Offshore wind power in Poland over the next several years is a 250 billion zloty expenditure. In turn, investments to expand the power grid and infrastructure could reach 40 billion zlotys. This is according to the debate “Onshore and offshore – unleashing the potential of onshore wind power and the status of offshore project development,” which took place during the 9th edition of the Energy Congress organized by the Lower Silesian Institute for Energy Studies in Wroclaw.
Offshore wind energy – Poland is an attractive but difficult market for RES investors
During the discussion, representatives of foreign investors assessed the potential of Polish onshore and offshore wind power. “The Polish market is very attractive to investors. For EDF Renewables, it is a key market, as we have proven for 12 years, both with the capacity already built and with a portfolio of projects with a total capacity of 1 GW onshore.” – stresses Alicja Chilińska-Zawadzka, CEO of EDF Renewables in Poland.
Experts stressed the importance of stable legislation and predictability of the direction of regulation for the future of investment. “The most important thing is to speed up the issuance of permits. This is the number one issue,” stresses Janusz Gajowiecki,president of the Polish Wind Energy Association. – “PWEA has prepared proposals for changes that will ensure that, with distance requirements described at 700 meters, investors will be able to build their first projects in three or four years, rather than 10.”
Poland’s onshore and offshore wind power industry
Also, the development potential of the Offshore Wind Energy Program depends on changes in Polish law. Participants in the debate estimated that maximizing the potential of the Baltic depends on speeding up investment procedures. All in all, this involves nearly 30 laws that should be modified so that the investment process in the Polish offshore can proceed at a faster pace and the offshore wind power industry can reach the global level.

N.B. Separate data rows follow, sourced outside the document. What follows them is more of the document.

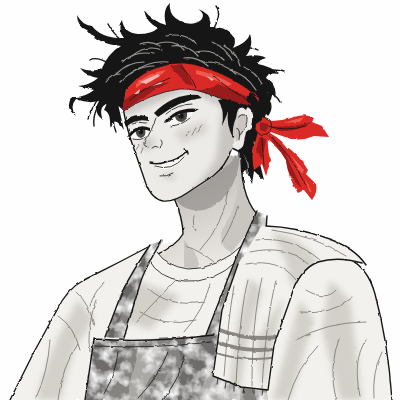
<!DOCTYPE html>
<html lang="en">
<head>
<meta charset="utf-8">
<title>Cook with a red headband</title>
<style>
:root{--paper:#fefefe;--ink:#191918;--skin:#edebe8;--shade:#c9c6c2;--deep:#8e8b87;--cloth:#f3f1ed;--fold:#d3d0ca;--apron:#858380;--apron-dark:#5c5a58;--red:#d92a27;--red-dark:#981c1d;--red-light:#ee5a50}
html,body{margin:0;width:400px;height:400px;overflow:hidden;background:var(--paper)}
svg{display:block}
.line{fill:none;stroke:var(--ink);stroke-width:1.4;stroke-linecap:round;stroke-linejoin:round}
.thin{stroke-width:.8}
.soft{stroke:#77746f}
.ink{fill:var(--ink)}
.skin{fill:var(--skin)}
.shade{fill:var(--shade)}
.cloth{fill:var(--cloth)}
.fold{fill:var(--fold)}
.apron{fill:var(--apron)}
.apron-dark{fill:var(--apron-dark)}
.red{fill:var(--red)}
.red-dark{fill:var(--red-dark)}
.red-light{fill:var(--red-light)}
.gloss{fill:none;stroke:#96938f;stroke-width:1.2;stroke-linecap:round}
</style>
</head>
<body>
<svg width="400" height="400" viewBox="0 0 400 400" role="img" aria-label="Ink drawing of a smiling young cook with tousled black hair, a red headband, an apron and a towel over his shoulder">
<defs>
<filter id="brush" x="-5%" y="-5%" width="110%" height="110%">
<feTurbulence type="fractalNoise" baseFrequency=".12" numOctaves="2" seed="4" result="n"/>
<feDisplacementMap in="SourceGraphic" in2="n" scale="2.5" xChannelSelector="R" yChannelSelector="G"/>
</filter>
<filter id="wash" x="-5%" y="-5%" width="110%" height="110%">
<feTurbulence type="fractalNoise" baseFrequency=".07" numOctaves="3" seed="9" result="n"/>
<feColorMatrix in="n" type="matrix" values="0 0 0 0 1  0 0 0 0 1  0 0 0 0 1  0 0 2.4 0 -1" result="pale"/>
<feComposite in="pale" in2="SourceGraphic" operator="in" result="spots"/>
<feMerge result="m"><feMergeNode in="SourceGraphic"/><feMergeNode in="spots"/></feMerge>
<feDisplacementMap in="m" in2="n" scale="3" xChannelSelector="R" yChannelSelector="G"/>
</filter>
<filter id="blur" x="-30%" y="-30%" width="160%" height="160%"><feGaussianBlur stdDeviation="3"/></filter>
<linearGradient id="neck-tone" x1="0" y1="0" x2=".3" y2="1"><stop offset="0" stop-color="#aaa7a3"/><stop offset=".5" stop-color="#cfccc8"/><stop offset="1" stop-color="#e9e6e2"/></linearGradient>
<clipPath id="face-clip"><path d="M122 104Q126 128 134 149L146 184Q152 199 163 201Q174 202 187 193L213 176Q229 164 234 142L240 105 180 80Z"/></clipPath>
<clipPath id="towel-clip"><path d="M262 226Q294 226 326 238Q354 247 366 265Q340 256 318 262Q298 270 290 300L274 345 268 390 241 387 213 376 222 310 238 264Z"/></clipPath>
<clipPath id="bib-clip"><path d="M94 339Q150 342 222 333L216 376 242 388 268 390V400H85Z"/></clipPath>
</defs>

<g id="hair-back" filter="url(#brush)">
<path class="ink" d="M228 96L272 92 262 128Q267 148 259 160L264 180 254 171 252 184 246 170 240 178 238 150Z"/>
</g>

<g id="shirt" filter="url(#brush)">
<path class="cloth" d="M152 246Q118 263 82 280Q66 290 56 312L34 352 10 400H392Q387 340 374 292Q364 262 330 252L262 226Z"/>
<g filter="url(#blur)">
<path class="fold" d="M78 300L94 318 74 350 60 400H36Q48 350 78 300ZM330 280L350 300 362 400H340L322 330ZM300 300L314 320 290 400H272ZM135 280L180 296 150 330 120 320Z"/>
</g>
<path class="line" d="M150 246Q118 263 84 280Q67 289 57 310L34 352 10 400M348 258Q368 268 375 294Q388 342 392 400"/>
<path class="line thin soft" d="M76 292Q90 304 94 326M58 316Q74 326 80 350M78 344Q62 366 58 400M50 340Q48 372 36 398M96 300Q86 330 90 352M104 282Q94 292 90 306M306 290Q326 302 336 290M300 312Q330 316 352 298M296 340Q326 322 366 322M318 346Q298 366 288 400M340 336Q328 366 336 400M366 340Q352 360 360 396M382 352Q372 372 374 398M148 288Q168 308 204 302M140 312Q164 328 196 320M210 284Q204 310 184 332M176 280Q160 296 136 322"/>
</g>

<g id="neck" filter="url(#brush)">
<path fill="url(#neck-tone)" d="M174 196L183 232Q176 248 157 256Q180 274 206 270Q238 262 260 218Q243 204 241 158L210 150Z"/>
<path class="shade" d="M184 240Q202 256 197 270L184 267ZM240 176Q246 206 259 217L232 252Q218 248 222 230Q236 210 240 176Z"/>
<path fill="#8e8b87" opacity=".65" d="M174 197Q198 192 226 166L240 152Q239 178 226 196Q208 214 192 210Q180 208 174 197Z"/>
<path class="line" d="M174 198Q183 218 183 234Q176 246 156 255M241 160Q242 202 261 218"/>
<path class="line thin soft" d="M228 190Q224 224 200 250M194 216Q192 226 196 232M186 246Q202 252 214 262M238 206Q232 226 222 242"/>
</g>

<g id="collar" filter="url(#brush)">
<path class="cloth" d="M157 252Q166 266 188 269Q216 270 244 244L238 262Q214 284 184 281Q158 278 149 260Z"/>
<path class="line thin" d="M157 252Q166 266 188 269Q216 270 244 244M149 260Q158 278 184 281Q214 284 238 260"/>
</g>

<g id="apron">
<g filter="url(#wash)">
<path class="apron" d="M94 339Q150 342 222 333L216 376 242 388 268 390V400H85Z"/>
<g clip-path="url(#bib-clip)">
<path class="apron-dark" opacity=".55" d="M96 340L132 342 122 364 104 400H84ZM176 340L224 334 214 360 190 400H160L184 370Z"/>
<path fill="#b5b2ae" opacity=".8" d="M138 348L168 352 150 378 138 400H126ZM208 362L222 378 240 390V400H200Z"/>
</g>
<path class="apron" d="M150 245L163 240 142 276 124 338 105 337 122 292Z"/>
<path class="apron" d="M257 211L267 216 266 230 246 262 232 300 220 336 205 336 218 304 236 258Z"/>
<path class="apron-dark" opacity=".7" d="M150 245L158 243 128 296 114 338 105 337 122 292ZM257 211L267 216 266 230 246 258 240 252Z"/>
</g>
<g filter="url(#brush)">
<path class="line" d="M150 245Q132 272 122 292L105 337M162 240Q144 270 140 284L124 338M257 211L236 258 218 304 206 335M267 216L266 230 246 262"/>
<path class="line" d="M94 339Q150 343 214 335M94 339L85 400"/>
<path class="line thin" d="M96 346Q150 349 212 342M168 352Q158 378 138 398M184 356Q180 380 162 400M118 352Q116 372 104 394"/>
</g>
</g>

<g id="towel" filter="url(#brush)">
<path class="cloth" d="M262 226Q294 226 326 238Q354 247 366 265Q340 256 318 262Q298 270 290 300L274 345 268 390 241 387 213 376 222 310 238 264Z"/>
<g clip-path="url(#towel-clip)">
<path class="fold" filter="url(#blur)" d="M272 232Q304 238 318 262L292 288 286 262ZM250 278L262 290 248 340 240 390H228L238 320ZM284 296L272 350 262 390 256 340Z"/>
<g id="towel-stripes" fill="none" stroke="#8a8783" stroke-width="4">
<path d="M217 329Q248 342 284 336M214 341Q246 354 280 348" />
<path stroke-width="2" d="M213 352Q244 363 278 357"/>
</g>
<path class="line thin soft" d="M272 230Q316 236 346 256M256 240Q292 236 320 260M250 252Q286 244 308 264M246 264Q280 258 296 280M248 280Q240 310 236 384M262 278Q252 320 252 386M276 280Q266 320 262 388M234 286Q228 320 224 376"/>
</g>
<path class="line" d="M266 226Q296 227 326 238Q354 247 366 265M362 263Q338 256 318 262Q298 270 290 300L274 345 268 390 241 387 213 376 222 310 238 264"/>
<path class="line thin" d="M218 378L217 384M226 382L225 388M234 385V391M244 388L243 393M254 389V394M263 390L262 395"/>
</g>

<g id="ear" filter="url(#brush)">
<path class="skin" d="M230 116Q240 102 249 107Q257 113 252 129Q247 147 238 151L229 148Z"/>
<path class="shade" d="M236 117Q244 110 247 118Q246 132 236 142L234 130Z"/>
<path class="line" d="M232 114Q241 103 249 107Q257 113 252 129Q247 147 238 151L230 147"/>
<path class="line thin" d="M236 120Q242 111 247 117Q248 126 240 135M236 128Q241 128 239 140"/>
</g>

<g id="face" filter="url(#brush)">
<path class="skin" d="M122 104Q126 128 134 149L146 184Q152 199 163 201Q174 202 187 193L213 176Q229 164 234 142L240 105 180 80Z"/>
<g clip-path="url(#face-clip)">
<g filter="url(#blur)">
<path class="shade" d="M240 100L240 150Q228 178 186 198Q204 178 216 158L222 110ZM122 100L190 78 240 98 232 112 188 90 124 116ZM146 136L156 142 150 150 140 148ZM160 176L176 172 172 180Z"/>
<path fill="#d8d3cf" d="M174 132L206 120 208 132 182 144Z"/>
</g>
<path class="line thin soft" d="M186 136L190 130M192 135L196 128M198 132L202 125M136 150L139 145M141 153L143 148"/>
</g>
<path class="line" d="M123 108Q127 130 134 149L146 184Q152 199 163 201Q174 202 187 193L213 176Q226 166 231 150"/>
<g id="brows" class="ink">
<path d="M124 122Q134 111 148 117L148 121Q136 118 126 127Z"/>
<path d="M154 113Q174 93 198 95L202 98Q180 100 158 117Z"/>
</g>
<g id="eyes">
<path fill="#faf9f7" d="M130 135Q138 125 149 129L147 136Q140 140 132 138ZM166 122Q178 109 194 110L190 118Q180 124 169 125Z"/>
<path fill="#4c4a48" d="M136 129Q142 126 145 129Q147 136 141 138Q135 137 136 129ZM175 115Q181 110 187 112Q188 120 182 122Q175 122 175 115Z"/>
<circle class="ink" cx="141" cy="132" r="2.4"/>
<circle class="ink" cx="181" cy="116" r="2.8"/>
<circle fill="#fff" cx="139" cy="130" r="1"/>
<circle fill="#fff" cx="179" cy="114" r="1.1"/>
<path class="ink" d="M127 137Q136 122 150 128L150 131Q138 127 131 136ZM164 123Q176 106 199 109L194 112Q178 111 168 122Z"/>
<path class="line thin" d="M133 139Q140 141 146 137M171 126Q182 125 190 118M132 124Q139 121 146 123M166 114Q178 104 192 104"/>
</g>
<g id="nose">
<path class="line thin" d="M156 118Q152 130 146 140Q143 145 148 147M152 148Q155 145 158 147M161 140Q164 144 160 147"/>
</g>
<g id="mouth">
<path fill="#fbfaf8" d="M152 164Q172 162 185 152Q180 166 167 169Q158 170 152 164Z"/>
<path class="line" d="M150 163Q158 165 166 162Q178 160 187 151M184 149Q188 150 188 154"/>
<path class="line thin" d="M155 166Q172 172 184 157M160 176Q167 177 173 173"/>
</g>
</g>

<g id="hair-top" filter="url(#brush)">
<path class="ink" d="M123 110Q112 100 106 104Q98 108 103 120Q92 112 99 101Q88 104 76 99Q69 107 76 116Q64 108 72 97Q84 98 94 90L78 86Q90 85 98 78Q86 76 80 68Q92 73 102 68Q108 54 120 46Q98 44 87 30Q77 26 77 15Q82 25 92 26Q102 39 124 38Q116 28 122 20Q124 33 138 34Q152 34 158 28Q146 22 144 10Q152 21 166 25Q162 10 170 3Q168 15 180 21Q192 27 201 20Q206 14 198 9Q213 14 210 27Q224 26 230 33Q238 40 233 48Q248 42 250 34Q254 46 246 56Q260 54 266 58Q258 60 258 64Q270 66 279 74Q268 72 266 78Q278 86 275 98Q272 91 266 93Q276 106 268 116L256 104Q230 82 190 68Q154 66 126 91Z"/>
<path class="ink" d="M126 88L118 104 124 130Q114 114 110 128Q111 112 104 110L112 92ZM228 98L250 102 246 110Q238 102 236 118Q232 126 233 138Q226 124 228 112L222 126Q225 110 218 100Z"/>
<path class="line" d="M110 64Q96 56 90 60M112 84Q98 94 88 118M106 96Q92 110 94 126M116 100Q110 118 116 132M126 42Q114 36 108 24M214 28Q222 14 216 6M238 50Q252 46 258 50M262 72Q274 68 284 72M264 90Q276 94 280 102"/>
<path class="gloss" d="M122 62Q136 50 154 54M116 74Q128 62 144 62M130 74Q148 60 168 62M156 44Q174 38 184 50M166 36Q186 32 196 44M196 52Q212 48 224 60M202 62Q220 60 236 74M224 46Q236 52 240 66M140 44Q150 40 160 46M106 82Q112 74 120 74M244 68Q256 72 262 84M184 58Q196 56 208 66"/>
<path class="gloss" stroke="#5f5d5a" d="M132 56Q146 44 162 50M172 46Q188 44 198 56M212 42Q226 48 232 60M120 82Q136 66 154 66M230 70Q246 74 256 90M244 154Q250 164 248 174M254 142Q258 152 256 162"/>
</g>

<g id="headband">
<g filter="url(#brush)">
<path class="red" d="M126 89Q142 70 166 65Q184 60 203 67Q234 76 259 98L257 108Q240 102 216 97Q196 88 180 89Q150 93 122 112Z"/>
<path class="red-dark" d="M122 112L124 100Q146 84 170 82Q150 92 122 112ZM218 84Q244 94 259 103L257 108Q238 102 216 97Q206 92 196 90Q210 90 218 84ZM170 66L182 64 194 86 186 84Z"/>
<path class="red-light" d="M136 84Q150 72 166 70L162 74Q148 78 136 88ZM196 70Q216 74 232 84L228 86Q212 78 196 74Z"/>
<path fill="#f7b4ad" d="M140 82L158 74 160 76 146 84ZM148 87L162 81 160 84ZM134 94L140 89 139 94ZM206 76L214 79 212 81Z"/>
<path class="line thin" d="M126 89Q142 70 166 65Q184 60 203 67Q234 76 259 98M122 112Q150 93 180 89Q196 88 216 97L256 108M180 66Q192 76 196 88M214 76Q226 88 248 100M130 100Q146 86 170 78"/>
</g>
<g id="headband-knot" filter="url(#brush)">
<path class="red" d="M266 121Q284 121 294 117Q306 113 314 118L312 122 322 126 329 137 314 136Q298 143 282 136L268 131Z"/>
<path class="red" d="M264 130Q278 136 286 146Q300 156 308 170L306 174 316 184Q318 192 312 200L304 190 298 193Q288 178 286 160Q278 146 262 136Z"/>
<path class="red" d="M258 132L268 136Q267 150 271 160L266 176 262 164 254 170Q251 156 254 146Z"/>
<path class="red-dark" d="M268 126Q290 128 312 122Q298 132 280 131ZM266 134Q284 146 288 160L302 188Q288 178 286 160Q278 146 266 134ZM260 136L266 140 262 160 256 150Z"/>
<path class="red-light" d="M284 123L304 117 300 122ZM290 154L304 170 302 174ZM304 178L312 190 310 192Z"/>
<path class="red" d="M256 120Q262 114 270 120Q274 128 267 134Q258 136 255 129Z"/>
<path class="red-dark" d="M260 122L268 124 266 132 260 130Z"/>
<path class="line thin" d="M256 120Q262 114 270 120Q274 128 267 134Q258 136 255 129ZM268 126Q286 132 306 126M270 136Q290 152 306 186M262 138L264 166"/>
</g>
<path class="ink" filter="url(#brush)" d="M250 92Q262 100 262 120L256 124Q257 110 246 100ZM246 132L256 124 253 140Q248 152 251 166L242 152Z"/>
</g>
</svg>
</body>
</html>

“The Polish market is very attractive, but it also has its challenges. It should be noted that there are still barriers that can reduce this attractiveness,” explains Alicja Chilinska-Zawadzka. – “The outlays Poland has to incur to adapt the grid to the needs of the new energy industry are about 40 billion zlotys. This shows the magnitude of the challenge our country faces to ensure that the grid can accommodate RES and distribute energy to the right places.”
It was emphasized that RES are a guarantee of making the Polish electricity system independent of imported fossil fuels, and the OWE program is an investment of 250 billion zlotys. The speakers noted that the sectoral agreement for the development of Poland’s OWE, signed two years ago, states that employment in the sector will be reached at 60,000. people in the perspective of several years.
It is important to provide investors with a stable regulatory environment
“The responsibility lies not only with secondary, vocational or higher education training centers, but also, and perhaps most importantly, with investors who need to be involved in the process,” explains Alicja Chilińska-Zawadzka. – “As EDF Renewables, we are conducting, together with the Mine Restructuring Company, under the auspices of the Secretary of State at the Ministry of State Assets, Marek Wesoly, a training program for employees leaving Silesian mines. In this and many other ways, we want to take part in achieving the strategic goals enshrined in the Sectoral Agreement. This is our joint responsibility and our joint daily work and vision, which cannot be limited to building an energy source and selling it.”
According to experts, Poland’s offshore wind power industry should develop through dialogue with both subcontractors and local communities and labor unions (such as fishermen or tourism workers). Each party should actively participate in the implementation work, and the process itself should take into account their expectations.
“Offshore development will be a race to deliver technology and infrastructure elements on time and at a price that is in line with the assumptions of the prepared cost estimates. We must remember that in recent years offshore wind energy has been the domain not only of Poland, but also of many countries in the North and Baltic Sea basins. As a result, the market is and will continue to become increasingly competitive, especially in the area of obtaining deliveries on schedule and on cost.
Therefore, the position in the supply market will be crucial for the timely completion of these investments. Our ambition is to support Polish partners in the implementation of projects based on offshore wind energy. We want to share our experience in building offshore wind farms, our knowledge of how to build strong local content, as well as our global position giving us an advantage in the supply market.” – concludes the CEO of EDF Renewables in Poland.